"Among the items that I bought were trays of chicken and after I consumed the stuff I fell ill," Ntshebe said.
Before alleged vomiting coupled with diarrhoea, he says he also had a fever, stomach cramps followed by a terrible headache and shivering which, he says, prompted him to go to see a doctor.
"Fortunately, my kids were not around and my wife does not eat meat hence I was the only person affected.
"I went to my doctor and was diagnosed for food poisoning and/or gastroenteritis for which I was later treated."
He said he went for a pathological test, got treatment and underwent several more tests.
"It later transpired that the chicken in question was not fit for human consumption."
Ntshebe kept the food items he bought should they ask him to produce them, but the forms he completed did not require him to supply proof, he said.
"I am still in possession of the items by the way."
He subsequently advised the store of his experience and informed them that, as a result of this incident, he was seeking damages, he said.
He said they told him that they will submit the claim to their insurance company.
Ntshebe provided all the relevant documents, including the invoice, medical certificate, pathology results, and claim forms.
"Now, you [Consumer Line] and I know that this incident constitutes a violation of the Consumer Protection Act [CPA] 68 of 2008," he said.
Under the act, consumers are able to sue the supplier and manufacturer of goods, including food, for damages or injuries they suffered as a result of consuming the goods.
Ntshebe said AIG repudiated his claim on the grounds that there was no link between his illness and the consumption of the chicken thighs he bought.
The letter which Consumer Line has seen states that Ntshebe failed to produce pathological test (stools test) confirming the diagnosis of food poisoning.
Among other reasons for rejection of his claim he was told that he failed to provide any medical report in respect of food poisoning that he alleged he had suffered.
"You failed to furnish any proof in respect of the purchase of the chicken thighs you alleged you bought from our insured's store [by the way of of a till slip or package of the chicken thighs] . therefore it cannot in any way be verified," the letter read.
All the documents were submitted to Spar, he said the supermarket must have withheld this vital information to his disadvantage.
Consumer Line provided AIG with the documents last Wednesday.
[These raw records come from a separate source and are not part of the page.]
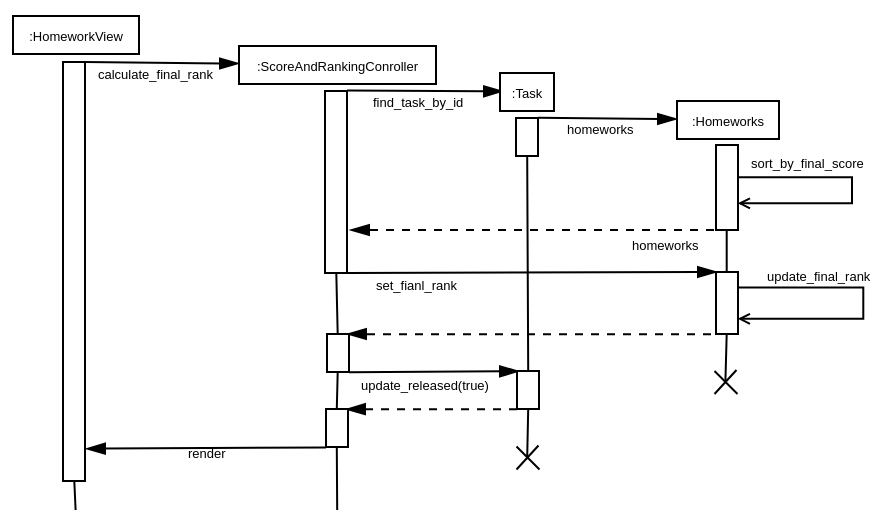
<!DOCTYPE html>
<html lang="en">
<head>
<meta charset="utf-8">
<title>Final rank sequence diagram</title>
<style>
:root { --ink: #000; --paper: #fff; }
* { box-sizing: border-box; }
html, body { margin: 0; overflow: hidden; background: var(--paper); }
.diagram {
  position: relative; width: 884px; height: 524px; overflow: hidden;
  background: var(--paper); color: var(--ink);
  font: 13px/16px "Liberation Sans", Arial, sans-serif;
}
.connectors { position: absolute; inset: 0; fill: none; stroke: var(--ink); stroke-width: 2; }
.connectors .return { stroke-dasharray: 8 8; }
.connectors .head { fill: var(--ink); }
.participant, .activation {
  position: absolute; left: var(--x); top: var(--y); width: var(--w); height: var(--h);
  border: 2px solid var(--ink); background: var(--paper);
}
.participant { display: flex; align-items: center; justify-content: center; padding-top: 3px; white-space: nowrap; }
.activation { --w: 24px; }
.message { position: absolute; left: var(--x); top: var(--y); white-space: nowrap; }
</style>
</head>
<body>
<main class="diagram">
  <svg class="connectors" width="884" height="524" viewBox="0 0 884 524" aria-hidden="true">
    <defs>
      <path id="arrowhead" class="head" d="M0 0L-17 -5V5Z"/>
      <path id="open-head" d="M10 -5L0 0L10 5"/>
      <path id="destroyed" d="M-11 -11L12 12M11 -12L-11 12"/>
    </defs>

    <g class="lifelines">
      <path d="M74.3 481L75.6 510"/>
      <path d="M336.3 273L337.7 334M337.7 372L336.8 409M336.8 447L337.2 510"/>
      <path d="M527.2 156L528.2 371M528.2 409L527.2 457"/>
      <path d="M726.7 230V272M726.7 334L725.4 382"/>
      <use href="#destroyed" x="527.5" y="457.5"/>
      <use href="#destroyed" x="725.5" y="382"/>
    </g>

    <g class="calls">
      <path d="M85 62L222 63.5"/>
      <use href="#arrowhead" x="237" y="63.5"/>
      <path d="M347 90.5L486 91.3"/>
      <use href="#arrowhead" x="501" y="91.3"/>
      <path d="M538 117.8L660 119"/>
      <use href="#arrowhead" x="675" y="119"/>
      <path d="M347 273L700 272"/>
      <use href="#arrowhead" x="715" y="272"/>
      <path d="M349 372.3L502 371.3"/>
      <use href="#arrowhead" x="517" y="371.3"/>
      <path d="M326 447.4L104 448.6"/>
      <use href="#arrowhead" transform="translate(88 448.7) rotate(180)"/>
    </g>

    <g class="returns">
      <path class="return" d="M714 230H368"/>
      <use href="#arrowhead" transform="translate(352 230) rotate(180)"/>
      <path class="return" d="M711 334.3H365"/>
      <use href="#arrowhead" transform="translate(349 334) rotate(180)"/>
      <path class="return" d="M517 409.3H364"/>
      <use href="#arrowhead" transform="translate(348 409.2) rotate(180)"/>
    </g>

    <g class="self-calls">
      <path d="M738 177.3H852V203.3H740"/>
      <use href="#open-head" x="740" y="203.3"/>
      <path d="M738 287.5H863.3V318.8H740"/>
      <use href="#open-head" x="740" y="318.8"/>
    </g>
  </svg>

  <div class="participant" style="--x:12px;--y:15px;--w:128px;--h:40px">:HomeworkView</div>
  <div class="participant" style="--x:238px;--y:45px;--w:199px;--h:40px">:ScoreAndRankingConroller</div>
  <div class="participant" style="--x:499px;--y:72px;--w:56px;--h:40px">:Task</div>
  <div class="participant" style="--x:676px;--y:100px;--w:104px;--h:40px">:Homeworks</div>

  <div class="activation" style="--x:62px;--y:61px;--h:421px"></div>
  <div class="activation" style="--x:324px;--y:90px;--h:184px"></div>
  <div class="activation" style="--x:326px;--y:333px;--h:40px"></div>
  <div class="activation" style="--x:325px;--y:408px;--h:40px"></div>
  <div class="activation" style="--x:515px;--y:117px;--h:40px"></div>
  <div class="activation" style="--x:516px;--y:370px;--h:40px"></div>
  <div class="activation" style="--x:715px;--y:144px;--h:87px"></div>
  <div class="activation" style="--x:715px;--y:271px;--h:64px"></div>

  <span class="message" style="--x:98px;--y:67px">calculate_final_rank</span>
  <span class="message" style="--x:373px;--y:95px">find_task_by_id</span>
  <span class="message" style="--x:567px;--y:122px">homeworks</span>
  <span class="message" style="--x:751px;--y:156px">sort_by_final_score</span>
  <span class="message" style="--x:632px;--y:238px">homeworks</span>
  <span class="message" style="--x:376px;--y:278px">set_fianl_rank</span>
  <span class="message" style="--x:767px;--y:269px">update_final_rank</span>
  <span class="message" style="--x:361px;--y:378px">update_released(true)</span>
  <span class="message" style="--x:188px;--y:446px">render</span>
</main>
</body>
</html>
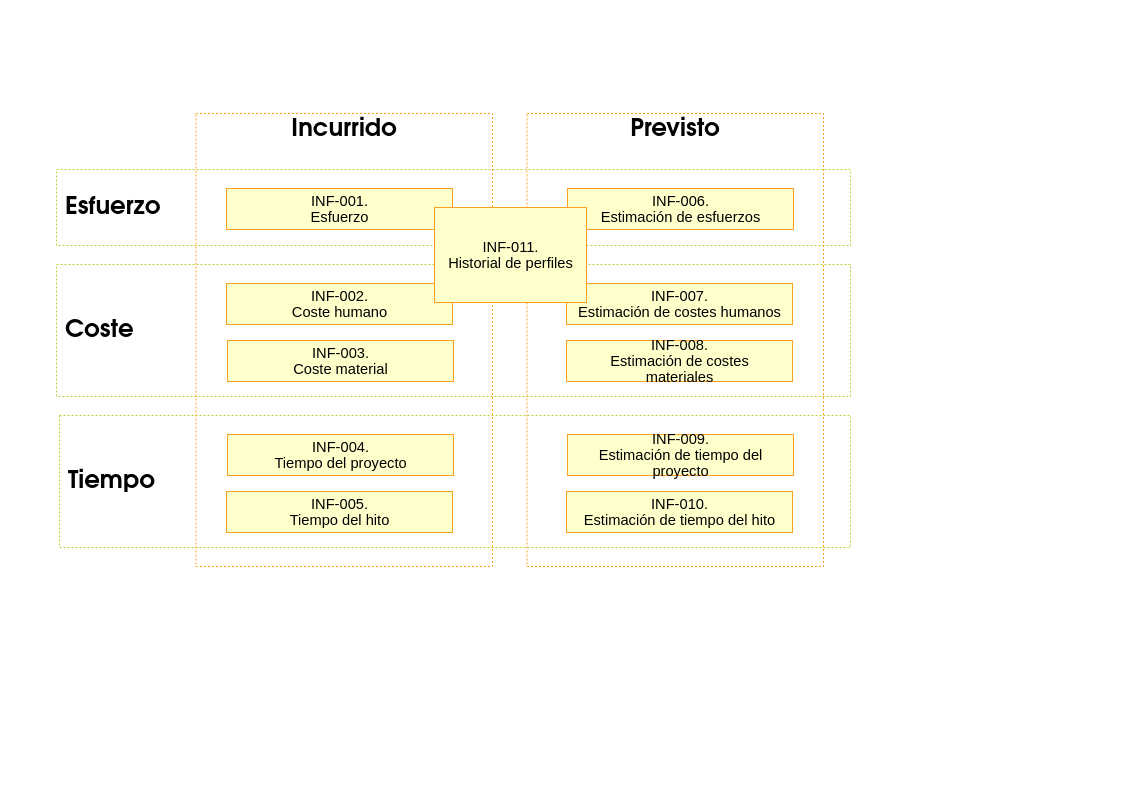
<!DOCTYPE html>
<html lang="es">
<head>
<meta charset="utf-8">
<title>Incurrido y previsto</title>
<style>
:root {
  --paper: #ffffff;
  --ink: #000000;
  --node-fill: #ffffcc;
  --column-line: #ff9f20;
  --row-line: #b8d430;
}
* { box-sizing: border-box; margin: 0; padding: 0; }
html, body { width: 1123px; height: 794px; overflow: hidden; background: var(--paper); }
.diagram {
  position: relative;
  width: 1123px;
  height: 794px;
  color: var(--ink);
  font: 14.67px/16px "Liberation Sans", Arial, sans-serif;
}
.groups { position: absolute; inset: 0; fill: none; stroke-width: 1; stroke-dasharray: 2 2; }
.columns { stroke: var(--column-line); }
.rows { stroke: var(--row-line); }
h2 {
  position: absolute;
  left: var(--x);
  top: calc(var(--baseline) - 30px);
  display: flex;
  align-items: baseline;
  font: bold 24.5px/1 "TeX Gyre Adventor", sans-serif;
  white-space: nowrap;
}
h2::before { content: ""; height: 30px; }
.column-title { width: 296px; justify-content: center; }
.node {
  position: absolute;
  left: var(--x);
  top: var(--y);
  width: 227px;
  height: 42px;
  display: flex;
  align-items: center;
  justify-content: center;
  text-align: center;
  white-space: nowrap;
  background: var(--node-fill);
  border: 1px solid var(--column-line);
}
.shared { width: 153px; height: 96px; }
</style>
</head>
<body>
<main class="diagram">
  <svg class="groups" width="1123" height="794" viewBox="0 0 1123 794" aria-hidden="true">
    <g class="rows">
      <rect x="56.5" y="169.5" width="794" height="76"/>
      <rect x="56.5" y="264.5" width="794" height="132"/>
      <rect x="59.5" y="415.5" width="791" height="132"/>
    </g>
    <g class="columns">
      <rect x="196" y="113.5" width="296.5" height="453"/>
      <rect x="527" y="113.5" width="296.5" height="453"/>
    </g>
  </svg>

  <h2 class="column-title" style="--x:196px; --baseline:136px">Incurrido</h2>
  <h2 class="column-title" style="--x:527px; --baseline:136px">Previsto</h2>
  <h2 style="--x:65px; --baseline:214px">Esfuerzo</h2>
  <h2 style="--x:65px; --baseline:337px">Coste</h2>
  <h2 style="--x:68px; --baseline:488px">Tiempo</h2>

  <p class="node" style="--x:226px; --y:188px">INF-001.<br>Esfuerzo</p>
  <p class="node" style="--x:226px; --y:283px">INF-002.<br>Coste humano</p>
  <p class="node" style="--x:227px; --y:340px">INF-003.<br>Coste material</p>
  <p class="node" style="--x:227px; --y:434px">INF-004.<br>Tiempo del proyecto</p>
  <p class="node" style="--x:226px; --y:491px">INF-005.<br>Tiempo del hito</p>

  <p class="node" style="--x:567px; --y:188px">INF-006.<br>Estimación de esfuerzos</p>
  <p class="node" style="--x:566px; --y:283px">INF-007.<br>Estimación de costes humanos</p>
  <p class="node" style="--x:566px; --y:340px">INF-008.<br>Estimación de costes<br>materiales</p>
  <p class="node" style="--x:567px; --y:434px">INF-009.<br>Estimación de tiempo del<br>proyecto</p>
  <p class="node" style="--x:566px; --y:491px">INF-010.<br>Estimación de tiempo del hito</p>

  <p class="node shared" style="--x:434px; --y:207px">INF-011.<br>Historial de perfiles</p>
</main>
</body>
</html>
AIG said it needed 21 more days to review Ntshebe's complaint.
"Together with our business partner we are working towards finding a solution to the issue. We can assure that the complaint will receive proper consideration and will be handled fairly, consistently and promptly," read AIG's e-mail.
Magauta Mphahlele, the Consumer Goods and Services Ombudsman, said under the common law, a supplier can be held civilly liable in court for damages arising from food poisoning.
Mphahlele said the CPA made it easier for a consumer to claim against a supplier for damages arising from food poisoning.